Grapevines benefit a landscape with a delicious harvest of fruit (one vine can produce several bushels a year), an aesthetic value and even a privacy wall if they're trellised correctly. The key to growing successful grapevines is to prune them regularly to encourage growth and maximum fruit production. Also, if you grow your grapevine on a stake, it will be easier to prune because you can see the separate branches, prune back the weaker ones and stake the stronger ones for optimum growth.
Let the young grapevine thrive during the first year in the ground with no pruning until its first winter. This will develop a strong root system, main trunk (otherwise known as the cane) and abundant foliage. Once the grapevine establishes foliage, it will be easier to prune it for the first time because you will be able to understand its growth pattern.
Pick out the strongest-looking cane in the first year's winter season. Prune back all of the other stems to the base of the grapevine, as close as possible.
Use a shovel to dig a hole about 10 inches deep next to the grapevine as thick as the diameter of the wooden stake. Pound the stake into the hole with the mallet until it is secure. Keep in mind it is easier to have the stake already inserted into the ground before planting, so you don't risk tearing any roots by inserting it after you plant the grapevine.
Secure the main trunk to the stake with plant ties or twines.

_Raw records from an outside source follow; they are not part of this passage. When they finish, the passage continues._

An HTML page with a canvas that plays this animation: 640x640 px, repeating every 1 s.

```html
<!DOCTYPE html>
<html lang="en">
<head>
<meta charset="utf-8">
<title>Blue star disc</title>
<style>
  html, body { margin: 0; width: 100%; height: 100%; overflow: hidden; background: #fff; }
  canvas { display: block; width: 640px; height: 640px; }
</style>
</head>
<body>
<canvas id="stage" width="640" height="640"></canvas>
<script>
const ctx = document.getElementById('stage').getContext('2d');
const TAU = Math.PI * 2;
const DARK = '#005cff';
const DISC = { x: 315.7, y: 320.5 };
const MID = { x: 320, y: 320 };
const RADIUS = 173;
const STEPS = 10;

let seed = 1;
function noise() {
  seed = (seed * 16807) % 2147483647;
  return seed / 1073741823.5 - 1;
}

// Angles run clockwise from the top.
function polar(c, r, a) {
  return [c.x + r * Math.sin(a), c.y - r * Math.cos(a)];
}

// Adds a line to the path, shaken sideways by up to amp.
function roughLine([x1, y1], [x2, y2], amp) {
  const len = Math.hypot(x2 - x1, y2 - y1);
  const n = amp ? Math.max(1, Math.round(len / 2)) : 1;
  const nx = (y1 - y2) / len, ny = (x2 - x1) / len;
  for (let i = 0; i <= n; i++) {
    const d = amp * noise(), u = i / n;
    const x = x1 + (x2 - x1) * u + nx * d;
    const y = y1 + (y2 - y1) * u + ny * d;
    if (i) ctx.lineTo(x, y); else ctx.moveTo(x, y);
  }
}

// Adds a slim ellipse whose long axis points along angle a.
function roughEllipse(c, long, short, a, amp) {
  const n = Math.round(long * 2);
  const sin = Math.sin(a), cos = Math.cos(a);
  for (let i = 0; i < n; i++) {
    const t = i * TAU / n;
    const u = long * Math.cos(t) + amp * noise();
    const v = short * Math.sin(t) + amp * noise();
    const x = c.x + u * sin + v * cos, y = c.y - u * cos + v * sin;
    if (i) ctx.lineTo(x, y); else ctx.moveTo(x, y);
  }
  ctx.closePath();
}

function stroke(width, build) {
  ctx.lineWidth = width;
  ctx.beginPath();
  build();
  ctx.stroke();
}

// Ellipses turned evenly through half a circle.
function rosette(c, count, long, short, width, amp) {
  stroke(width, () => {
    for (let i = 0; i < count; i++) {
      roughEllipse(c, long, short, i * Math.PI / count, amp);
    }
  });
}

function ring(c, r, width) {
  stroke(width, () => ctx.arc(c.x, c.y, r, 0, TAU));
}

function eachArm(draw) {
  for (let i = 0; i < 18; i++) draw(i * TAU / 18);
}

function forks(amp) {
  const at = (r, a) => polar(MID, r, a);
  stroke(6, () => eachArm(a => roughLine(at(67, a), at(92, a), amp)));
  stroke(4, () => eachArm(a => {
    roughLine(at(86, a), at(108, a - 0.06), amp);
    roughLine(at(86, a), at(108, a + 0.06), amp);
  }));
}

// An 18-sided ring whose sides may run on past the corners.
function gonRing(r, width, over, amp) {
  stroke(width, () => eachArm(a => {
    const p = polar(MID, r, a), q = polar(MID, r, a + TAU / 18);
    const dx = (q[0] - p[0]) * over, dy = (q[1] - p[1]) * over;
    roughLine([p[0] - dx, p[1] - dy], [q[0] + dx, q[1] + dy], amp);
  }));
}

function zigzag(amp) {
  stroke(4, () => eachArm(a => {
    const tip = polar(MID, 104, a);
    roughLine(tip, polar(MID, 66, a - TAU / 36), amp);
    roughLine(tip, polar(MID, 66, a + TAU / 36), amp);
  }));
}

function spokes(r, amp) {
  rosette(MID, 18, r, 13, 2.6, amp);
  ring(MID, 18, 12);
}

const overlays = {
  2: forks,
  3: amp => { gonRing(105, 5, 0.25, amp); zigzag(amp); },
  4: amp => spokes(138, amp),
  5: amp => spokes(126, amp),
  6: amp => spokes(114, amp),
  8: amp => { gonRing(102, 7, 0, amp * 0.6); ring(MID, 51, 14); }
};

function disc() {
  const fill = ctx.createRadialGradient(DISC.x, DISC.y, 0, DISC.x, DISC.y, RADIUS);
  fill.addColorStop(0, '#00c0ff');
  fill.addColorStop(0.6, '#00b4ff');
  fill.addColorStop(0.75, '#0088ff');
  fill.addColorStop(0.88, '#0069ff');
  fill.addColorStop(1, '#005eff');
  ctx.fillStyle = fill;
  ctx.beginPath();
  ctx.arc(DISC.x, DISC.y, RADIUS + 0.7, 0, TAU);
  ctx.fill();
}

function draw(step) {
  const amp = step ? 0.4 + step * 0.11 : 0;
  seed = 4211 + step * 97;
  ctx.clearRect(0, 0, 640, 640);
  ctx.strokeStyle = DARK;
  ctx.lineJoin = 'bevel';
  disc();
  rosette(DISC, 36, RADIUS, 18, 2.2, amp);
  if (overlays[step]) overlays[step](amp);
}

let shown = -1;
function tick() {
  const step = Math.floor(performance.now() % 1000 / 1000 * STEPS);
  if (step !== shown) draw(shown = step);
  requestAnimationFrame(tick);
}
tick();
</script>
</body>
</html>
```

Let the stems grow out from the main trunk until the spring of the second year. At this time, begin removing all of the side shoots from the main trunk except for the two that look the strongest and thickest. Train the vine to grow where you want it to by securing larger vines to the stake and pinching back the smaller ones.
Prune back the top of the grapevine trunk during the second year's summer. Do this when the vine reaches the height you desire, as pruning this area will encourage new growth in the trunk.

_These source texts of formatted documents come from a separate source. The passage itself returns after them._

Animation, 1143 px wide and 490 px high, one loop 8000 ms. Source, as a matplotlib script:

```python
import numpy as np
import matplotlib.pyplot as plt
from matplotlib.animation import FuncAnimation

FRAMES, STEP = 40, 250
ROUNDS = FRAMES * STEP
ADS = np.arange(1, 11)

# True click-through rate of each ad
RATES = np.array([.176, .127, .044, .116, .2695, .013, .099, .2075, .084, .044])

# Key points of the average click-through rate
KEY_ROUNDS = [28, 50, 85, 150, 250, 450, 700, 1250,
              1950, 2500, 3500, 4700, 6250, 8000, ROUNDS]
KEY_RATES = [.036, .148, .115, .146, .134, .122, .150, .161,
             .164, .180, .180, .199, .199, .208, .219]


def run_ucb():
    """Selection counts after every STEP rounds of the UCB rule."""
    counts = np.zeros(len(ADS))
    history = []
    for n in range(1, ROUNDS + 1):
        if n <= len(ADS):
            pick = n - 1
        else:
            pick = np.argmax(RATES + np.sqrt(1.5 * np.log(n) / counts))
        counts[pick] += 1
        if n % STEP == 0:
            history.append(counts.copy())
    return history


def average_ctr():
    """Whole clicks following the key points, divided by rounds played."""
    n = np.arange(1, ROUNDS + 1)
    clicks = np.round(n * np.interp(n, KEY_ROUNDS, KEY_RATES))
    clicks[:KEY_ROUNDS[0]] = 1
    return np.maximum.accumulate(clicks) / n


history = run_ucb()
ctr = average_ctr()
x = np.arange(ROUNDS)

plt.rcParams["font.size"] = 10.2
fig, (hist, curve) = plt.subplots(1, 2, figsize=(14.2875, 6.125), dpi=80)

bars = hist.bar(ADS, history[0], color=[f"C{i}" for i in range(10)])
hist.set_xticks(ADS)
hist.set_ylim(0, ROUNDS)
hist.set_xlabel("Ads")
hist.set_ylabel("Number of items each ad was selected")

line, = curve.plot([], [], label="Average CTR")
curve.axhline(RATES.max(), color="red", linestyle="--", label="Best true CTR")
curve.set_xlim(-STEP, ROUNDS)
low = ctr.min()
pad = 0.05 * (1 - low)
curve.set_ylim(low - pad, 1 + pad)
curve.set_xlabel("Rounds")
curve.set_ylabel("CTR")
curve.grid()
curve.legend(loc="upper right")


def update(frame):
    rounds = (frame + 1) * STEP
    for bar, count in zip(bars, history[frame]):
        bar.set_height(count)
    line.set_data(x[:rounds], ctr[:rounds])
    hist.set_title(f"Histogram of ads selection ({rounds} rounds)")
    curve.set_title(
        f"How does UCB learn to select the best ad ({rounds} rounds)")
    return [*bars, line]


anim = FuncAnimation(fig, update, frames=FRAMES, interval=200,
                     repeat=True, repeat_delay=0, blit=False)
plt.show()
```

Prune back all side growth from the main trunk except for the main side branches during the winter of the second year. This is the recognizable framework shape of the grapevine: the main trunk with two long skinny side stems.
Let the grapevine thrive during the spring and summer of the third year. Lightly prune it to keep the basic framework.

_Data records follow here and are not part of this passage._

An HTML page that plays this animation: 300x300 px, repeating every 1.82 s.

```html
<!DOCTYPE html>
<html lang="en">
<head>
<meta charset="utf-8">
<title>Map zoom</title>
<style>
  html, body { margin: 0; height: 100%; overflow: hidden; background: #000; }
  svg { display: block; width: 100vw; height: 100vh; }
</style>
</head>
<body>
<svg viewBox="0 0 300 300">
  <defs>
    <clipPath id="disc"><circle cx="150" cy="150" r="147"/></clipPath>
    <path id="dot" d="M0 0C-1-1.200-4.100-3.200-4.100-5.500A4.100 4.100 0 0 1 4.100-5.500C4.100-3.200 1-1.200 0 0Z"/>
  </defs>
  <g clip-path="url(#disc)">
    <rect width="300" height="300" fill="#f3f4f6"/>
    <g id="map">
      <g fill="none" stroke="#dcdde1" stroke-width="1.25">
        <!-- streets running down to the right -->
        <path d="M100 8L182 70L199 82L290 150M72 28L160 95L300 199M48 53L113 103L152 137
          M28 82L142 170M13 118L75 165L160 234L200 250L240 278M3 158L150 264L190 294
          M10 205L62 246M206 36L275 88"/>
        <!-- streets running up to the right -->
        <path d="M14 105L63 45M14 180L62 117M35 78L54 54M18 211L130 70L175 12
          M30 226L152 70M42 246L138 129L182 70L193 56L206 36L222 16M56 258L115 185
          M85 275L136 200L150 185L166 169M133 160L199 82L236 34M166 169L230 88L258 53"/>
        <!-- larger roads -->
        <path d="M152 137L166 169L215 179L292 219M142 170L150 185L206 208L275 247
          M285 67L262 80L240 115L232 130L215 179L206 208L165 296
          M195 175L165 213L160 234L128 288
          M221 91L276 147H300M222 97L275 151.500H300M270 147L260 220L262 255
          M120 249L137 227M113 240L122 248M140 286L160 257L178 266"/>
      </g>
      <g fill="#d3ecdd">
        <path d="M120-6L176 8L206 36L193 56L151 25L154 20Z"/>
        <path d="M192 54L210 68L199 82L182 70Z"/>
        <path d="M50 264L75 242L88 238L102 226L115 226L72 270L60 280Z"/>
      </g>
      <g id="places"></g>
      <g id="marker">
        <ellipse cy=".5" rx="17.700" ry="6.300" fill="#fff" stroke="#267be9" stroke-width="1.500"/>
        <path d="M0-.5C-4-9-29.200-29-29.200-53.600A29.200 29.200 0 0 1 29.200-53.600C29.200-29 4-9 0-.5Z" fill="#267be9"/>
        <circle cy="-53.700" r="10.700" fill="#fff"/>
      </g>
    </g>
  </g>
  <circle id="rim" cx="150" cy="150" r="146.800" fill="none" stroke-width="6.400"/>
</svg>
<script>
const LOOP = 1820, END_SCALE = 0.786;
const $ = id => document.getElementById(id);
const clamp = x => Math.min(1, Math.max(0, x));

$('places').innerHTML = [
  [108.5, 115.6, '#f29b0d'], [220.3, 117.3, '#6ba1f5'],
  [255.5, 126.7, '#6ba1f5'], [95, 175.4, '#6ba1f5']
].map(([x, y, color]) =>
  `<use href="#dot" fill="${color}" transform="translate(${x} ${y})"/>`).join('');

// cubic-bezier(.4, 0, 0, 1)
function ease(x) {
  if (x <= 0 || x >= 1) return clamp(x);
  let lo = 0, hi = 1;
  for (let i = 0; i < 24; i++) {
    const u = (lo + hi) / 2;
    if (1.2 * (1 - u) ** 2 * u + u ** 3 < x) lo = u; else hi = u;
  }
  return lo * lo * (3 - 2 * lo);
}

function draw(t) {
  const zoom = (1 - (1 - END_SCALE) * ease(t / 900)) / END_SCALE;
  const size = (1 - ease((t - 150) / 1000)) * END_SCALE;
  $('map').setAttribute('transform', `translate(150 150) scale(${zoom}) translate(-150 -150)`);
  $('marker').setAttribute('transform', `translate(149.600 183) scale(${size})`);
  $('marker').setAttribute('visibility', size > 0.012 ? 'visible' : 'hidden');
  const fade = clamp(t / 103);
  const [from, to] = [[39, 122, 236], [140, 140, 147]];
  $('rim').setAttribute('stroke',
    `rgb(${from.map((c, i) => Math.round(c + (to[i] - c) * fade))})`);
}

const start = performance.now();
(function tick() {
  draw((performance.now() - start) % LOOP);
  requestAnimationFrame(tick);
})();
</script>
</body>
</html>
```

Prune the grapevine during the third winter season, which is very important to its fruit production. Prune the main branches so there are 12 buds left on each to provide grapes during the fourth growing season. The vine will look stubby once you are completely done pruning, as all 12 buds will have one or two leaf joints, otherwise known as renewal buds.
Continue pruning this way for the rest of the grapevine's life, allowing one more bud to grow on the tip after the 12 renewal buds each pruning season. This slowly yet surely lets the grapevine grow longer and stronger each year, allowing it to train easier on a trellis and produce more fruit harvest.